History of the Philippines (1965-1986)


May 21, 2022

The history of the Philippines from 1965 to 1986 includes the dictatorship of Ferdinand Marcos, also known as the Ferdinand Marcos dictatorship. The Marcos era is the last of the Third Republic (1965–1972) and most of the Philippines (1972–1981) and the Fourth Republic (1981–1986) under martial law. By the end of the Marcos dictatorship, the Philippines had experienced a debt crisis, severe poverty and serious unemployment.

Marcos Administration (1965 – 1972)

Phase 1

In 1965, Ferdinand Marcos won the presidential election and became the 10th President of the Philippines. The first phase was dominated by increasing industrialization such as the North Luzon Expressway and Asia Highway 26 and the creation of a nationwide continuous infrastructure. Marcos accomplished this by appointing a cabinet consisting primarily of technocrats and intellectuals and mobilizing them to raise funds for the army and assist in construction. Marcos built more schools and learning facilities nationwide than his predecessor made. In 1968, Senator Benigno Aquino, Jr., said that Marcos would "raise the military budget" to create a "fortress state" and impose "illegal overworked generals" on defense facilities to "militize the civilian government." I warned that I was on the road. This was a visionary commentary given the events that will occur in the next decade. Marcos also sent 10450 Filipino soldiers to Vietnam during his term under PHIL CAG. Fidel Ramos, who later became the 12th President of the Philippines in 1992, was a member of this expedition.

Phase 2

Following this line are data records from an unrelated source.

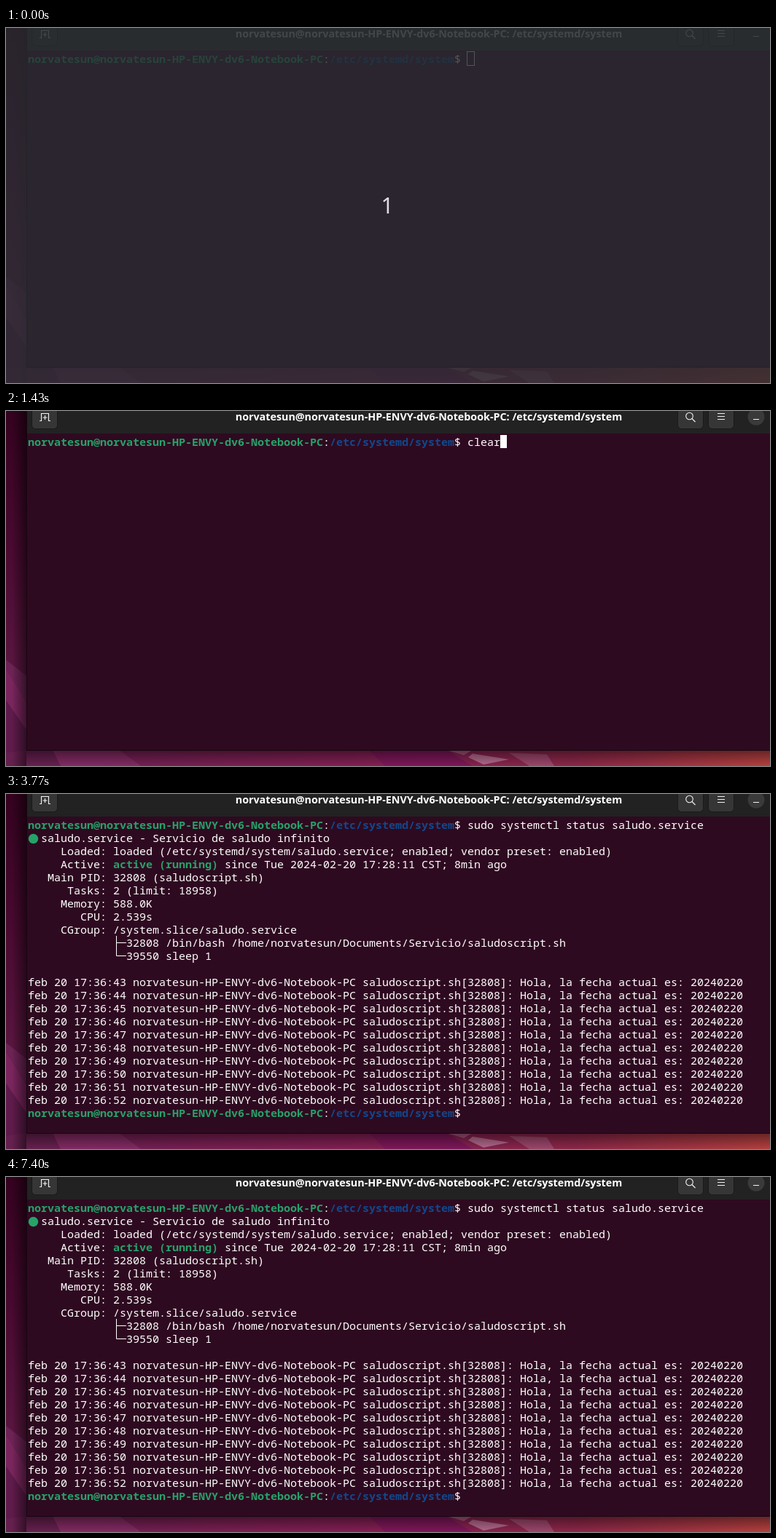
An HTML page for the animation above (8 s loop, 1048 px wide and 488 px high).

```html
<!DOCTYPE html>
<html lang="es">
<head>
<meta charset="utf-8">
<title>Terminal</title>
<style>
  html, body { margin: 0; width: 100%; height: 100%; overflow: hidden; background: #300a24; }
  svg { display: block; width: 1048px; height: 488px; }
  .mono { font: 15px "Noto Sans Mono", "DejaVu Sans Mono", monospace; fill: #fff; white-space: pre; }
  .green { fill: #26a269; font-weight: 700; }
  .blue { fill: #12488b; font-weight: 700; }
  #title { font: 700 14.3px "Noto Sans", "Open Sans", sans-serif; text-anchor: middle; }
  #count { font: 30px "Noto Sans", "Open Sans", sans-serif; text-anchor: middle; fill: #e2dbe6; }
  .btn { stroke: #191919; }
  .icon { fill: none; stroke-width: 1.1; }
</style>
</head>
<body>
<svg viewBox="0 0 1048 488" xmlns="http://www.w3.org/2000/svg">
  <defs>
    <linearGradient id="left" x2="0" y2="1">
      <stop offset="0" stop-color="#34021f"/>
      <stop offset=".4" stop-color="#4a0a31"/>
      <stop offset=".72" stop-color="#59163f"/>
      <stop offset="1" stop-color="#66204f"/>
    </linearGradient>
    <linearGradient id="bottom">
      <stop offset="0" stop-color="#6b1f52"/>
      <stop offset=".3" stop-color="#7a1f52"/>
      <stop offset=".52" stop-color="#861f54"/>
      <stop offset=".75" stop-color="#8c2748"/>
      <stop offset="1" stop-color="#b5403f"/>
    </linearGradient>
    <linearGradient id="shadeLeft">
      <stop offset="0" stop-opacity="0"/>
      <stop offset="1" stop-opacity=".5"/>
    </linearGradient>
    <linearGradient id="shadeDown" x2="0" y2="1">
      <stop offset="0" stop-opacity=".42"/>
      <stop offset="1" stop-opacity="0"/>
    </linearGradient>
  </defs>

  <g id="wallpaper">
    <rect width="30" height="488" fill="url(#left)"/>
    <rect y="466" width="1048" height="22" fill="url(#bottom)"/>
    <path d="M0 342L29 365V402L0 354Z" fill="#6d2355"/>
    <path d="M0 354L29 402V440L0 398Z" fill="#7a255d"/>
    <path d="M0 398L29 440V488H0Z" fill="#5f1b4b"/>
    <path d="M29 466H64L75 488H0V470Z" fill="#66204f"/>
    <path d="M64 466H155L185 488H75Z" fill="#822a62"/>
    <path d="M498 466H604L640 488H520Z" fill="#7d1759"/>
    <path d="M604 466H640L628 473Z" fill="#a3557c"/>
    <path d="M640 471L690 479L655 486L634 476Z" fill="#b0688a"/>
    <path d="M690 470L742 472L752 488H718Z" fill="#9c466b"/>
  </g>

  <g id="shadow">
    <rect x="8" width="20" height="488" fill="url(#shadeLeft)"/>
    <rect x="28" y="467" width="1020" height="21" fill="url(#shadeDown)"/>
  </g>

  <rect x="28" width="1020" height="467" fill="#160610"/>
  <rect id="body" x="29" y="31" width="1019" height="435"/>
  <rect id="header" x="29" width="1019" height="31"/>
  <text id="title" x="580" y="13">norvatesun@norvatesun-HP-ENVY-dv6-Notebook-PC: /etc/systemd/system</text>

  <g id="buttons" class="btn">
    <rect x="35.5" y="-10.5" width="35" height="35" rx="5"/>
    <rect x="921.5" y="-10.5" width="35" height="35" rx="5"/>
    <rect x="963.5" y="-10.5" width="35" height="35" rx="5"/>
  </g>
  <circle id="round" cx="1029" cy="8" r="11.5" fill="#3a3a3a"/>
  <g id="icons" class="icon">
    <path d="M46 13.5H48.5V3.5H58.5V13.5H61M53.5 6V12M50.5 9H56.5"/>
    <circle cx="937.5" cy="7" r="4.8"/>
    <path d="M941 10.5L945.5 15"/>
    <path d="M976 3.5H986M976 7.5H986M976 11.5H986M1025 11.5H1033"/>
  </g>

  <g id="term"></g>
  <rect id="hollow" x="632.5" y="32.5" width="10" height="19" fill="none" stroke="#fff"/>
  <rect id="cursor" width="9" height="18" fill="#fff"/>

  <g id="veil">
    <rect width="1048" height="488" fill="rgb(39,44,48)" opacity=".8"/>
    <text id="count" x="523" y="255">1</text>
  </g>
</svg>
<script>
const LOOP = 8000, CELL = 9, LINE = 18, LEFT = 30, TOP = 33;
const NS = "http://www.w3.org/2000/svg";
const $ = id => document.getElementById(id);
const user = "norvatesun", host = user + "-HP-ENVY-dv6-Notebook-PC";
const command = "sudo systemctl status saludo.service";

function add(parent, tag, attrs, text = "") {
  const el = document.createElementNS(NS, tag);
  for (const key in attrs) el.setAttribute(key, attrs[key]);
  el.textContent = text;
  return parent.appendChild(el);
}

function write(parent, row, col, text, cls = "") {
  return add(parent, "text", {
    x: LEFT + col * CELL, y: TOP + row * LINE + 15, class: "mono " + cls
  }, text);
}

function prompt(parent, row) {
  const id = user + "@" + host, path = "/etc/systemd/system";
  write(parent, row, 0, id, "green");
  write(parent, row, id.length, ":");
  write(parent, row, id.length + 1, path, "blue");
  write(parent, row, id.length + 1 + path.length, "$");
}

const term = $("term");
prompt(term, 0);
const typed = write(term, 0, 67, "");

const output = add(term, "g", {});
add(output, "circle", { cx: 37.5, cy: 61.5, r: 6.7, fill: "#26a269" });
write(output, 1, 2, "saludo.service - Servicio de saludo infinito");
const fields = [
  ["Loaded", "loaded (/etc/systemd/system/saludo.service; enabled; vendor preset: enabled)"],
  ["Active", ""],
  ["Main PID", "32808 (saludoscript.sh)"],
  ["Tasks", "2 (limit: 18958)"],
  ["Memory", "588.0K"],
  ["CPU", "2.539s"],
  ["CGroup", "/system.slice/saludo.service"]
];
fields.forEach(([name, value], i) => {
  write(output, i + 2, 11 - name.length, name + ": " + value);
});
write(output, 3, 13, "active (running)", "green");
write(output, 3, 30, "since Tue 2024-02-20 17:28:11 CST; 8min ago");
write(output, 9, 15, `32808 /bin/bash /home/${user}/Documents/Servicio/saludoscript.sh`);
write(output, 10, 15, "39550 sleep 1");
add(output, "path", {
  d: "M151.5 195V222.5H165M151.5 204.5H165", fill: "none", stroke: "#fff"
});
for (let i = 0; i < 10; i++) {
  write(output, 12 + i, 0,
    `feb 20 17:36:${43 + i} ${host} saludoscript.sh[32808]: Hola, la fecha actual es: 20240220`);
}
const lastPrompt = add(term, "g", {});
prompt(lastPrompt, 22);

// time, typed text, cursor column, cursor row, cursor shown
const steps = [
  [0, "", 67, 0, false],
  [430, "", 67, 0, true],
  [1000, "", 67, 0, false],
  [1400, "", 67, 0, true],
  [1430, "clear", 72, 0, true],
  [1770, command, 103, 0, true],
  [2300, command, 103, 0, false],
  [2900, command, 103, 0, true],
  [3200, command, 0, 22, true],
  [3230, command, 67, 22, true],
  [3770, command, 67, 22, false],
  [4370, command, 67, 22, true],
  [5000, command, 67, 22, false],
  [5600, command, 67, 22, true],
  [6200, command, 67, 22, false],
  [6800, command, 67, 22, true],
  [7400, command, 67, 22, false]
];

const show = (el, on) => el.setAttribute("visibility", on ? "visible" : "hidden");
const mix = (a, b, k) => `rgb(${a.map((v, i) => Math.round(v + (b[i] - v) * k))})`;
const grey = v => [v, v, v];

function draw(t) {
  const [, text, col, row, on] = steps.findLast(s => s[0] <= t);
  const focus = Math.max(0, Math.min(7, Math.floor((t - 430) / 33.3) + 1)) / 7;

  show($("veil"), t < 30);
  show($("hollow"), t < 430);
  show($("cursor"), on);
  show(output, t >= 3200);
  show(lastPrompt, t >= 3230);
  if (typed.textContent !== text) typed.textContent = text;
  $("cursor").setAttribute("x", LEFT + col * CELL);
  $("cursor").setAttribute("y", TOP + row * LINE);

  $("body").setAttribute("fill", mix([56, 12, 42], [46, 10, 32], focus));
  $("header").setAttribute("fill", mix(grey(44), grey(34), focus));
  $("title").setAttribute("fill", mix(grey(178), grey(255), focus));
  $("buttons").setAttribute("fill", mix(grey(50), grey(54), focus));
  $("icons").setAttribute("stroke", mix(grey(185), grey(245), focus));
  $("round").setAttribute("opacity", focus);
  $("shadow").setAttribute("opacity", 0.35 + 0.65 * focus);
}

const start = performance.now();
function tick() {
  draw((performance.now() - start) % LOOP);
  requestAnimationFrame(tick);
}
tick();
</script>
</body>
</html>
```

In 1969, Marcos ran for the second term (permitted under the then-effective 1935 Constitution) and was elected over the other 11 candidates. Marcos' second phase was dominated by economic turmoil caused by internal and external factors, dissatisfied student groups demanding educational reforms, rising crime rates, and a growing communist rebellion. At one point, the student activism took control of the University of the Philippines Diliman building, proclaiming a temporary free community before the dissolution of the government. The violent resistance movement continued for the next few years until martial law was declared in 1972. The incident was commonly known as the first quarter turmoil. The turmoil of the first quarter of 1970 created a line between leftist activists and communists, as José Maria Sison also founded a significant number of Kabatarn Makabayan (KM) to advance the activists who join the Communist Party. It became more and more blurry. KM members marched in front of parliament after Marcos' national speech, throwing caskets, full crocodile and stones at Ferdinand and Imelda Marcos. At the presidential palace, activists crashed into the gate with a lit truck, and as soon as the gate broke, activists rushed into the palace grounds, throwing rocks, Molotov cocktails, and Morotov cocktails. In front of the U.S. Embassy, ​​demonstrators destroyed and burned down the embassy lobby as a result of strong resistance from the U.S. Ambassador. KM demonstrations counted 50,000 to 100,000 people per week of large-scale activities. Police confirmed that at least two activists had died in the aftermath of the January 1970 riots, injuring several. Antonio Villegas, the mayor of Manila at the time, praised the Manila Police Department for "exemplary behavior and courage," and for a long time after leaving, "First Couple."